Instructions to follow:
Scan the records and identify every line in which the string "size" occurs, then return those lines.

Source texts of formatted documents:
((
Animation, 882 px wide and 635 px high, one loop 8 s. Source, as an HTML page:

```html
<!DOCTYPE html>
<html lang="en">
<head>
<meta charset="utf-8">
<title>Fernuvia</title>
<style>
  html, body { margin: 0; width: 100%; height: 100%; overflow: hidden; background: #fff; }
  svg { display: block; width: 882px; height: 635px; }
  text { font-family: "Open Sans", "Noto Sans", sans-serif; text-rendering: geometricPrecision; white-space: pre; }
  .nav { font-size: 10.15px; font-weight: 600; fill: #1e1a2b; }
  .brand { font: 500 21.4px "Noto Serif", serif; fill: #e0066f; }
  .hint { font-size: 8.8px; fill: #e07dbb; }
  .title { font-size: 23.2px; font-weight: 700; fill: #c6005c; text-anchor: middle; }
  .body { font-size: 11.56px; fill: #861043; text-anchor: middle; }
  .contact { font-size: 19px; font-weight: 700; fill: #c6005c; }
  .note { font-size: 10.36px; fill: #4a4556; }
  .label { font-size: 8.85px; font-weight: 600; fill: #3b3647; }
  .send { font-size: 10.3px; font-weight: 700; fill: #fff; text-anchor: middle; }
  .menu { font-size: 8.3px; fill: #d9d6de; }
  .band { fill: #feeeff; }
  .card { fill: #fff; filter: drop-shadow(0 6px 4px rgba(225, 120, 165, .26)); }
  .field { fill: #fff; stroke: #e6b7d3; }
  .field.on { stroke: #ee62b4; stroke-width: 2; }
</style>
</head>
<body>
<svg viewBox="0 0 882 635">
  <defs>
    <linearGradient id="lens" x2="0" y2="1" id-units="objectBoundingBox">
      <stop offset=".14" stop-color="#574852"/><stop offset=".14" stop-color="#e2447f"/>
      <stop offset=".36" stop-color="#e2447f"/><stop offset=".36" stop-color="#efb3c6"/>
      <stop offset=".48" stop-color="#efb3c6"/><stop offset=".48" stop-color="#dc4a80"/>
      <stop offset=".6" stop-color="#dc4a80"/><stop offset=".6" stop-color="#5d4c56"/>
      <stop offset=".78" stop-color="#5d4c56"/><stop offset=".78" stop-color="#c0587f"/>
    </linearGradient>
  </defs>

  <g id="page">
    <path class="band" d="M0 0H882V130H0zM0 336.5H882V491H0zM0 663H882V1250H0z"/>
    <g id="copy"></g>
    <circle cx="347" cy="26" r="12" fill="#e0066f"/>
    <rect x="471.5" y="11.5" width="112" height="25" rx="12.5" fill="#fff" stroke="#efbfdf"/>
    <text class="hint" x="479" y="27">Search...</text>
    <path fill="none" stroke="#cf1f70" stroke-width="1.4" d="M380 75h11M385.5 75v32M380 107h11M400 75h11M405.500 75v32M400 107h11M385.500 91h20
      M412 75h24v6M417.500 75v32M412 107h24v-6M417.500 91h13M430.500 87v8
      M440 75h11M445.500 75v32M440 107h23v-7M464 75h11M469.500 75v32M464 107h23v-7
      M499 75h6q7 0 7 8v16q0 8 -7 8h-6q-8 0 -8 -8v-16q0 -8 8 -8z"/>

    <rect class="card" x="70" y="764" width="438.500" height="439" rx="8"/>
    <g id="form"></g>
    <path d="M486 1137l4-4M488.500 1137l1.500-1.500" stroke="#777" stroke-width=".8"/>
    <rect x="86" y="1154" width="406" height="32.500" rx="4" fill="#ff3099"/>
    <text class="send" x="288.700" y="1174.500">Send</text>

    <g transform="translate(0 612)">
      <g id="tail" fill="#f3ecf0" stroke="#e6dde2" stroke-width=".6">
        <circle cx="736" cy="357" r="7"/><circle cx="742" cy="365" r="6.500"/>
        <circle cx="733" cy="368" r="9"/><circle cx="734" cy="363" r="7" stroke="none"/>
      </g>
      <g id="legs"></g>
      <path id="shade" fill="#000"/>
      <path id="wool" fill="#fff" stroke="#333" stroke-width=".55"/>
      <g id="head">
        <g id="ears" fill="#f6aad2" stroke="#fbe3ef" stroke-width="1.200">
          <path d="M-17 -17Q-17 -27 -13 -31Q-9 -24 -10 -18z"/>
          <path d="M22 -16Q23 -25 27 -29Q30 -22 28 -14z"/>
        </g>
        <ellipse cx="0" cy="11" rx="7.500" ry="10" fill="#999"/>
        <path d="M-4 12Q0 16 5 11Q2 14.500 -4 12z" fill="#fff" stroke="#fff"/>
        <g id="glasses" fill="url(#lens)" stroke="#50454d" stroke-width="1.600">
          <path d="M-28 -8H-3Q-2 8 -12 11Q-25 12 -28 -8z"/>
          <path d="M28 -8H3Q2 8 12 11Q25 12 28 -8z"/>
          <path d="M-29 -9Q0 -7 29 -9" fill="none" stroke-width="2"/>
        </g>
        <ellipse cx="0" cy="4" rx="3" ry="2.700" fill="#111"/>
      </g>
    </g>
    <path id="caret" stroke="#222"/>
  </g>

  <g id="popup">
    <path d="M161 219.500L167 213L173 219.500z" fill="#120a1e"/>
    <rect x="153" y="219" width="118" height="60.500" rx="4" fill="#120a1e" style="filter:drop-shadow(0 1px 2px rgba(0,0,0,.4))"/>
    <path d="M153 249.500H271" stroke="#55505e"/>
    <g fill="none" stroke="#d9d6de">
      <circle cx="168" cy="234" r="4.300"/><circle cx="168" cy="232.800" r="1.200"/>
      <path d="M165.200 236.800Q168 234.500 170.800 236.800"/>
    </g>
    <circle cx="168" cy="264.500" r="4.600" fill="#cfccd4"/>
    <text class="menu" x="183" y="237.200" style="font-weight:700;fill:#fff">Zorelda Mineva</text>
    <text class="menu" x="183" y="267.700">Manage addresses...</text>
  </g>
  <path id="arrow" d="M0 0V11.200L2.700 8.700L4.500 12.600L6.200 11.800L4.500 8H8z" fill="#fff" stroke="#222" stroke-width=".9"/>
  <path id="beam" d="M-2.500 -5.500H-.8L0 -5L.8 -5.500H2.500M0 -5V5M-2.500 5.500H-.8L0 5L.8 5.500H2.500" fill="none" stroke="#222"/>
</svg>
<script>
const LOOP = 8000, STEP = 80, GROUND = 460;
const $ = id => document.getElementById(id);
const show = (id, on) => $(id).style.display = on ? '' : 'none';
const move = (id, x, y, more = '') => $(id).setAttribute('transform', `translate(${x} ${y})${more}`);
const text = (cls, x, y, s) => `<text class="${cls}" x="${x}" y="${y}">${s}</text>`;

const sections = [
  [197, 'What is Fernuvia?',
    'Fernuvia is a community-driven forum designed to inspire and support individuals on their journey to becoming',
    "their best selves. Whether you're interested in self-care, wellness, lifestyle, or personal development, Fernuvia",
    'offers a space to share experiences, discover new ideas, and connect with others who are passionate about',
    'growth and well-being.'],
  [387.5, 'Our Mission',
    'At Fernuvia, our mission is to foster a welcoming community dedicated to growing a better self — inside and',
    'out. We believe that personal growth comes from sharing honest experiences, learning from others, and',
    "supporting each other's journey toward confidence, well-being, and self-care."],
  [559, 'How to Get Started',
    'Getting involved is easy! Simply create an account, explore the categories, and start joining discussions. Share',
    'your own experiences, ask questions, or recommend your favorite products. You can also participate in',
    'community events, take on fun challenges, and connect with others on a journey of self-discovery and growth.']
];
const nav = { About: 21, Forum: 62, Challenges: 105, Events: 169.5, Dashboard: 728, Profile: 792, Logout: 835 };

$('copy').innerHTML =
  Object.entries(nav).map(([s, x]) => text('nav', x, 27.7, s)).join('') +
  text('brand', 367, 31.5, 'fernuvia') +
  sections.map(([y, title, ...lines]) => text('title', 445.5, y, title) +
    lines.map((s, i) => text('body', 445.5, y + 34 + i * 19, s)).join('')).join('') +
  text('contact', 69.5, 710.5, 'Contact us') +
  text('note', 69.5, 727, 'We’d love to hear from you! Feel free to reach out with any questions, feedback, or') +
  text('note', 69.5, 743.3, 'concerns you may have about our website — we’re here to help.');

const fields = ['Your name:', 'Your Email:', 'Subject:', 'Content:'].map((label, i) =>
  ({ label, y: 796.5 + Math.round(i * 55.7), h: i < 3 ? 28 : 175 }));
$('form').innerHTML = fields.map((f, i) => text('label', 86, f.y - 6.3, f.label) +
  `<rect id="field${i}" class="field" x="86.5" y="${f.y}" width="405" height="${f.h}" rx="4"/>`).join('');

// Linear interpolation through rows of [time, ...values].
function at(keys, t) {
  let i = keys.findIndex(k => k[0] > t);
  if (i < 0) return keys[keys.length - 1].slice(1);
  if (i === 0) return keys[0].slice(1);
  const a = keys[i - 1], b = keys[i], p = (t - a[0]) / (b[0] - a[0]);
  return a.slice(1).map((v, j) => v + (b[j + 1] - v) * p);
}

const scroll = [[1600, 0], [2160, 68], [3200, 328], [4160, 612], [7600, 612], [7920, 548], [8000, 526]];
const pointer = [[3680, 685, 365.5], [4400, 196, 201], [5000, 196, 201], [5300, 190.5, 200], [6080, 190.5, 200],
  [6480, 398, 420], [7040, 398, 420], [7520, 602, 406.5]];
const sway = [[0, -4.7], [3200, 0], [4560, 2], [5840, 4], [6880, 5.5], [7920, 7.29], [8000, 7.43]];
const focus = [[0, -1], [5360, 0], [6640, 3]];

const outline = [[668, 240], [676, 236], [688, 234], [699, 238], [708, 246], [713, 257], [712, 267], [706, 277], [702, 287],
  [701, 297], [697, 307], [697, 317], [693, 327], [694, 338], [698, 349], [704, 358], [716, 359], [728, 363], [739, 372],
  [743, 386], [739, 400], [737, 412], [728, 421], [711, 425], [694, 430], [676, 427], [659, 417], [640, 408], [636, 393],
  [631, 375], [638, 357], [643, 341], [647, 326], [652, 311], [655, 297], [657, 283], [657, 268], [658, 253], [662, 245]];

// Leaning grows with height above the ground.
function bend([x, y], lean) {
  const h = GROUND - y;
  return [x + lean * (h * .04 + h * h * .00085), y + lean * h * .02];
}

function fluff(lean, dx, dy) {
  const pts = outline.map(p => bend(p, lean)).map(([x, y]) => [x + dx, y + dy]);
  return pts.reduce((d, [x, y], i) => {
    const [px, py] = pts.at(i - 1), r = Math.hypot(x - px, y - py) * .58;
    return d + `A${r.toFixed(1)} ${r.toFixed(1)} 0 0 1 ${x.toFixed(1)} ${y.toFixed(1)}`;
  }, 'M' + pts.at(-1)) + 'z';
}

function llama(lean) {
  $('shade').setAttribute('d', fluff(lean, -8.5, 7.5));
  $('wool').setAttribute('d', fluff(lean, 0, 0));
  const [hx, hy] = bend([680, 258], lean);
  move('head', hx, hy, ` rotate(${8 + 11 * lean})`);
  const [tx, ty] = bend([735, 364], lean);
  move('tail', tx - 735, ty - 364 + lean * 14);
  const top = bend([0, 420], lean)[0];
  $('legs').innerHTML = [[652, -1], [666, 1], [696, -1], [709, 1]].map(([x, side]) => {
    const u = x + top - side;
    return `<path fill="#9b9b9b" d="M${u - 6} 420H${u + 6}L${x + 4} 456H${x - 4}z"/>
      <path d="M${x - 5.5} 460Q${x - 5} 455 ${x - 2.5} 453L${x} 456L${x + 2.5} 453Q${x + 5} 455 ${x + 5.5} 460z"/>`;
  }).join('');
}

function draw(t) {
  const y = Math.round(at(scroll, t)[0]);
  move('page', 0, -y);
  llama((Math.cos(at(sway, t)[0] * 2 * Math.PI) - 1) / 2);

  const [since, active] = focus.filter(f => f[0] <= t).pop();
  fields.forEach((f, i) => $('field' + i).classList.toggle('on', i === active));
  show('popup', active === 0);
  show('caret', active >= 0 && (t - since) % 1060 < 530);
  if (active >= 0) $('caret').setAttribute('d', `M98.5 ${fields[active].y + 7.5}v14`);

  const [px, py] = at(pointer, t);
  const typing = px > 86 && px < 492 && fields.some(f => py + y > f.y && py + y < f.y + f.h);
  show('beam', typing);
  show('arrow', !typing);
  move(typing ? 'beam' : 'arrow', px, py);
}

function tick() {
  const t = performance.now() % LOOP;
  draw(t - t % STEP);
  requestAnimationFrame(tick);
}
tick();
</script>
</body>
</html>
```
))
Result for this exercise:
  .nav { font-size: 10.15px; font-weight: 600; fill: #1e1a2b; }
  .hint { font-size: 8.8px; fill: #e07dbb; }
  .title { font-size: 23.2px; font-weight: 700; fill: #c6005c; text-anchor: middle; }
  .body { font-size: 11.56px; fill: #861043; text-anchor: middle; }
  .contact { font-size: 19px; font-weight: 700; fill: #c6005c; }
  .note { font-size: 10.36px; fill: #4a4556; }
  .label { font-size: 8.85px; font-weight: 600; fill: #3b3647; }
  .send { font-size: 10.3px; font-weight: 700; fill: #fff; text-anchor: middle; }
  .menu { font-size: 8.3px; fill: #d9d6de; }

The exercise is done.